Prior to this appointment, she was Director National Security in the Home Office and led on a range of national security issues including aspects of counter-terrorism, the domestic response to hostile state activity, implementation of the UK’s Investigatory Powers Act and associated oversight mechanisms, the operational relationship with MI5 and the use of national security related immigration and disruption powers.

After graduating with a degree in History from Oxford University, Chloe joined the UK Civil Service fast stream. She has spent most of her career working in the national security sphere on both domestic and international issues including stints in the FCDO and Cabinet Office. Amongst other areas she has led on NATO, national security legislation and compliance and crisis management.

Cyber security has been a theme throughout Chloe’s career, having jointly authored the UK’s first Cyber Security Strategy. She has since worked as both Director Cyber in the FCDO and as Director of Strategy, as part of the team who set up the UK’s National Cyber Security Centre in 2016 in GCHQ.

Chloe is married with a young daughter who occupies most of her spare time! She is also trustee of a community garden near her home in north London.

Director General, Homeland Security Group

The Homeland Security Group sits at the heart of the UK’s national security system, setting strategic direction and playing a crucial enabling role in national security and law enforcement operations.

Its mission is to reduce national security risks to the UK’s people, prosperity and freedoms.
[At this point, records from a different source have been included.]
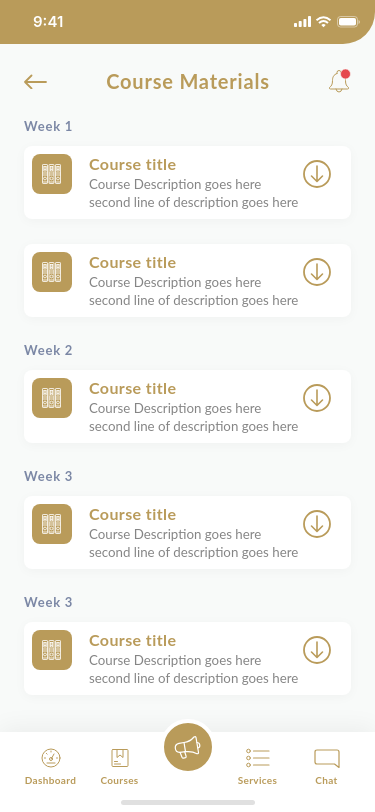
<!DOCTYPE html>
<html lang="en">
<head>
<meta charset="utf-8">
<title>Course Materials</title>
<style>
:root {
  --gold: #b99b5a;
  --page: #f8faf9;
  --card: #fff;
  --week: #7b87a5;
  --text: #858585;
  --alert: #e5484d;
  --handle: #e0e0e0;
}
* { box-sizing: border-box; margin: 0; padding: 0; }
html, body { width: 375px; height: 812px; overflow: hidden; }
body { background: var(--page); font-family: Lato, sans-serif; }
a { color: inherit; text-decoration: none; }
svg { display: block; flex: none; }
.line { fill: none; stroke: var(--gold); stroke-linecap: round; stroke-linejoin: round; }
.screen { position: relative; width: 375px; height: 812px; overflow: hidden; }
.status-bar {
  display: flex; align-items: center; justify-content: space-between;
  height: 44px; padding: 0 15px 0 33px;
  background: var(--gold); color: #fff; border-bottom-right-radius: 32px;
}
.time { font: 600 15px/20px Inter, sans-serif; }
.top-bar {
  display: flex; align-items: center; justify-content: space-between;
  height: 74px; padding: 0 24px;
}
h1 { font-size: 20px; line-height: 24px; letter-spacing: .8px; color: var(--gold); }
.week { padding: 0 24px; margin-bottom: 25px; }
h2 { height: 28px; font-size: 13px; line-height: 16px; letter-spacing: .8px; color: var(--week); }
.cards { display: grid; gap: 25px; }
.card {
  display: flex; align-items: flex-start;
  height: 73px; padding: 8px 20px 0 8px;
  background: var(--card); border-radius: 8px; box-shadow: 0 2px 12px #00000009;
}
.tile {
  display: grid; place-items: center; flex: none;
  width: 40px; height: 40px; margin-right: 17px;
  border-radius: 8px; background: var(--gold);
}
.copy { flex: 1; white-space: nowrap; }
h3 { font-size: 16px; line-height: 20px; letter-spacing: .4px; color: var(--gold); margin-bottom: 1px; }
.copy p { font-size: 13.3px; line-height: 18px; color: var(--text); }
.download { margin-top: 6px; }
.tab-bar {
  position: absolute; left: 0; bottom: 0; width: 375px; height: 80px;
  display: grid; grid-template-columns: repeat(5, 69px); justify-content: center;
  padding-top: 14px; background: var(--card); box-shadow: 0 -3px 24px #0000000f;
}
.tab {
  display: flex; flex-direction: column; align-items: center; gap: 3px;
  padding-left: 2px;
  font-size: 10px; line-height: 14px; font-weight: 700; letter-spacing: .35px; color: var(--gold);
}
.announce {
  position: absolute; left: 160px; top: -13px; width: 56px; height: 56px;
  display: grid; place-items: center;
  border: 4px solid var(--card); border-radius: 50%; background: var(--gold);
}
.home-handle {
  position: absolute; left: 121px; bottom: 7px; width: 134px; height: 5px;
  border-radius: 3px; background: var(--handle);
}
</style>
</head>
<body>
<svg width="0" height="0" style="position:absolute" aria-hidden="true">
  <defs>
    <g id="binder" fill="none" stroke="#fff" stroke-width=".8">
      <rect x=".5" y=".5" width="5" height="19" rx=".6"/>
      <rect x="1.8" y="2.5" width="2.4" height="4.5"/>
      <path d="M.5 9h5M.5 11h5M2 4h2M2 5.5h2M.5 18h5"/>
      <circle cx="3" cy="14.5" r="1.4"/>
    </g>
    <g id="binders">
      <use href="#binder"/>
      <use href="#binder" x="6.5"/>
      <use href="#binder" x="13"/>
    </g>
    <g id="download" class="line" stroke-width="1.8">
      <circle cx="14" cy="14" r="13"/>
      <path d="M14 6v15M8.5 16l5.5 5.5 5.5-5.5" stroke-width="1.6"/>
    </g>
  </defs>
</svg>

<div class="screen">
  <header>
    <div class="status-bar">
      <span class="time">9:41</span>
      <svg width="66" height="12" viewBox="0 0 66 12" fill="#fff" aria-label="Signal, wireless and battery">
        <rect y="7" width="3" height="4" rx=".8"/>
        <rect x="4.7" y="5" width="3" height="6" rx=".8"/>
        <rect x="9.4" y="3" width="3" height="8" rx=".8"/>
        <rect x="14" y="0" width="3" height="11" rx=".8"/>
        <g fill="none" stroke="#fff" stroke-width="2">
          <path d="M22.5 4.2q7-6 14 0M25 7q4.500-4 9 0"/>
        </g>
        <path d="M27.300 9q2.200-1.800 4.400 0L29.500 11.300z"/>
        <rect x="43.500" y=".5" width="20" height="10.500" rx="3" fill="none" stroke="#fff" opacity=".45"/>
        <rect x="45" y="2" width="17" height="7.500" rx="1.800"/>
        <path d="M64.500 4v4q1.500-.5 1.500-2t-1.500-2z" opacity=".5"/>
      </svg>
    </div>
    <div class="top-bar">
      <a href="#" aria-label="Back">
        <svg width="24" height="16" viewBox="0 0 24 16"><path class="line" stroke-width="1.800" d="M22 9H1M7.500 2.500L1 9l6.500 6.500"/></svg>
      </a>
      <h1>Course Materials</h1>
      <a href="#" aria-label="Notifications">
        <svg width="23" height="24" viewBox="0 0 23 24">
          <path class="line" d="M9 4.500V3.500a2 2 0 0 1 4 0v1c3.500 1 4.500 4 4.500 7 0 4 1 5.500 3 7q.5 1.500-1 1.500h-17q-1.500 0-1-1.500c2-1.500 3-3 3-7 0-3 1-6 4.500-7M8 20q.5 3 3 3t3-3"/>
          <circle cx="17.500" cy="5" r="5" fill="var(--alert)" stroke="var(--page)" stroke-width=".6"/>
        </svg>
      </a>
    </div>
  </header>

  <main>
    <section class="week">
      <h2>Week 1</h2>
      <div class="cards">
        <article class="card">
          <div class="tile"><svg width="20" height="20"><use href="#binders"/></svg></div>
          <div class="copy"><h3>Course title</h3><p>Course Description goes here<br>second line of description goes here</p></div>
          <a class="download" href="#" aria-label="Download"><svg width="28" height="28"><use href="#download"/></svg></a>
        </article>
        <article class="card">
          <div class="tile"><svg width="20" height="20"><use href="#binders"/></svg></div>
          <div class="copy"><h3>Course title</h3><p>Course Description goes here<br>second line of description goes here</p></div>
          <a class="download" href="#" aria-label="Download"><svg width="28" height="28"><use href="#download"/></svg></a>
        </article>
      </div>
    </section>
    <section class="week">
      <h2>Week 2</h2>
      <article class="card">
        <div class="tile"><svg width="20" height="20"><use href="#binders"/></svg></div>
        <div class="copy"><h3>Course title</h3><p>Course Description goes here<br>second line of description goes here</p></div>
        <a class="download" href="#" aria-label="Download"><svg width="28" height="28"><use href="#download"/></svg></a>
      </article>
    </section>
    <section class="week">
      <h2>Week 3</h2>
      <article class="card">
        <div class="tile"><svg width="20" height="20"><use href="#binders"/></svg></div>
        <div class="copy"><h3>Course title</h3><p>Course Description goes here<br>second line of description goes here</p></div>
        <a class="download" href="#" aria-label="Download"><svg width="28" height="28"><use href="#download"/></svg></a>
      </article>
    </section>
    <section class="week">
      <h2>Week 3</h2>
      <article class="card">
        <div class="tile"><svg width="20" height="20"><use href="#binders"/></svg></div>
        <div class="copy"><h3>Course title</h3><p>Course Description goes here<br>second line of description goes here</p></div>
        <a class="download" href="#" aria-label="Download"><svg width="28" height="28"><use href="#download"/></svg></a>
      </article>
    </section>
  </main>

  <nav class="tab-bar">
    <a class="tab" href="#">
      <svg width="24" height="24" viewBox="0 0 24 24" class="line">
        <circle cx="12" cy="12" r="9"/>
        <path d="M12 5v1M5.500 12h1M17.500 12h1M7.400 7.400l.7.7M8 17h8M15 8l-2.500 4.500"/>
        <circle cx="12" cy="13" r="1.500"/>
      </svg>
      Dashboard
    </a>
    <a class="tab" href="#">
      <svg width="24" height="24" viewBox="0 0 24 24" class="line">
        <rect x="4" y="3.500" width="16" height="17" rx="1"/>
        <path d="M9 3.500v8l3-2.500 3 2.500v-8M6.500 15.500h3M6.500 18h6"/>
      </svg>
      Courses
    </a>
    <span></span>
    <a class="tab" href="#">
      <svg width="24" height="24" viewBox="0 0 24 24" class="line">
        <circle cx="2.500" cy="5" r="1.800"/><circle cx="2.500" cy="12" r="1.800"/><circle cx="2.500" cy="19" r="1.800"/>
        <path stroke-width="1.200" d="M7.500 5H23M7.500 12H23M7.500 19H23"/>
      </svg>
      Services
    </a>
    <a class="tab" href="#">
      <svg width="26" height="24" viewBox="0 0 26 24" class="line">
        <path stroke-width="1.200" d="M3 4h20q2 0 2 2v15.500L20.500 18H3q-2 0-2-2V6q0-2 2-2z"/>
      </svg>
      Chat
    </a>
    <a class="announce" href="#" aria-label="Announcements">
      <svg width="28" height="24" viewBox="0 0 28 24" fill="none" stroke="#fff" stroke-width="1.200" stroke-linecap="round" stroke-linejoin="round">
        <path d="M10 7.500C14 7 17.500 5 20 2q1.500-1 2 .5l2.500 15q0 1.500-1.500 1.200c-3.500-2-7-2.500-11.500-2L6 17.300C3 17.500 1.500 15.500 1.300 13S2.500 9 5 8.400z"/>
        <path d="M10 7.500l1.500 9.200M6 17.300l2 5q.5 1 1.500.8l2-.5q1-.4.6-1.400l-1.400-4.500M23 7.500c3 0 4 4.500 1 5.500"/>
      </svg>
    </a>
    <div class="home-handle"></div>
  </nav>
</div>
</body>
</html>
It focuses on the highest harm risks to the homeland, whether from terrorists, state actors, or cyber and economic criminals.

The Homeland Security Group:

  • provides system leadership for counter-terrorism and the domestic response to state threats
  • provides joint leadership for countering illicit finance and economic crime
  • maintains and delivers the legal and policy frameworks for some of the most important national security and policing powers, in particular investigatory powers, and delivers crucial investigative capabilities, including communications data
  • facilitates the warrantry for the use of policing and investigatory powers and the oversight of operational partners
  • coordinates the operational response to a domestic national security incident including by facilitating COBR and authorising military assets during an ongoing terrorist incident
  • supports sensitive immigration decisions needed as part of a live incident and on a routine basis
  • makes a critical contribution to harnessing cutting-edge capabilities and building UK cyber power by:

    • leading efforts to deliver next-generation interception of communications
    • providing critical investment in science and technology to anticipate the emerging technologies of the future.

Home Office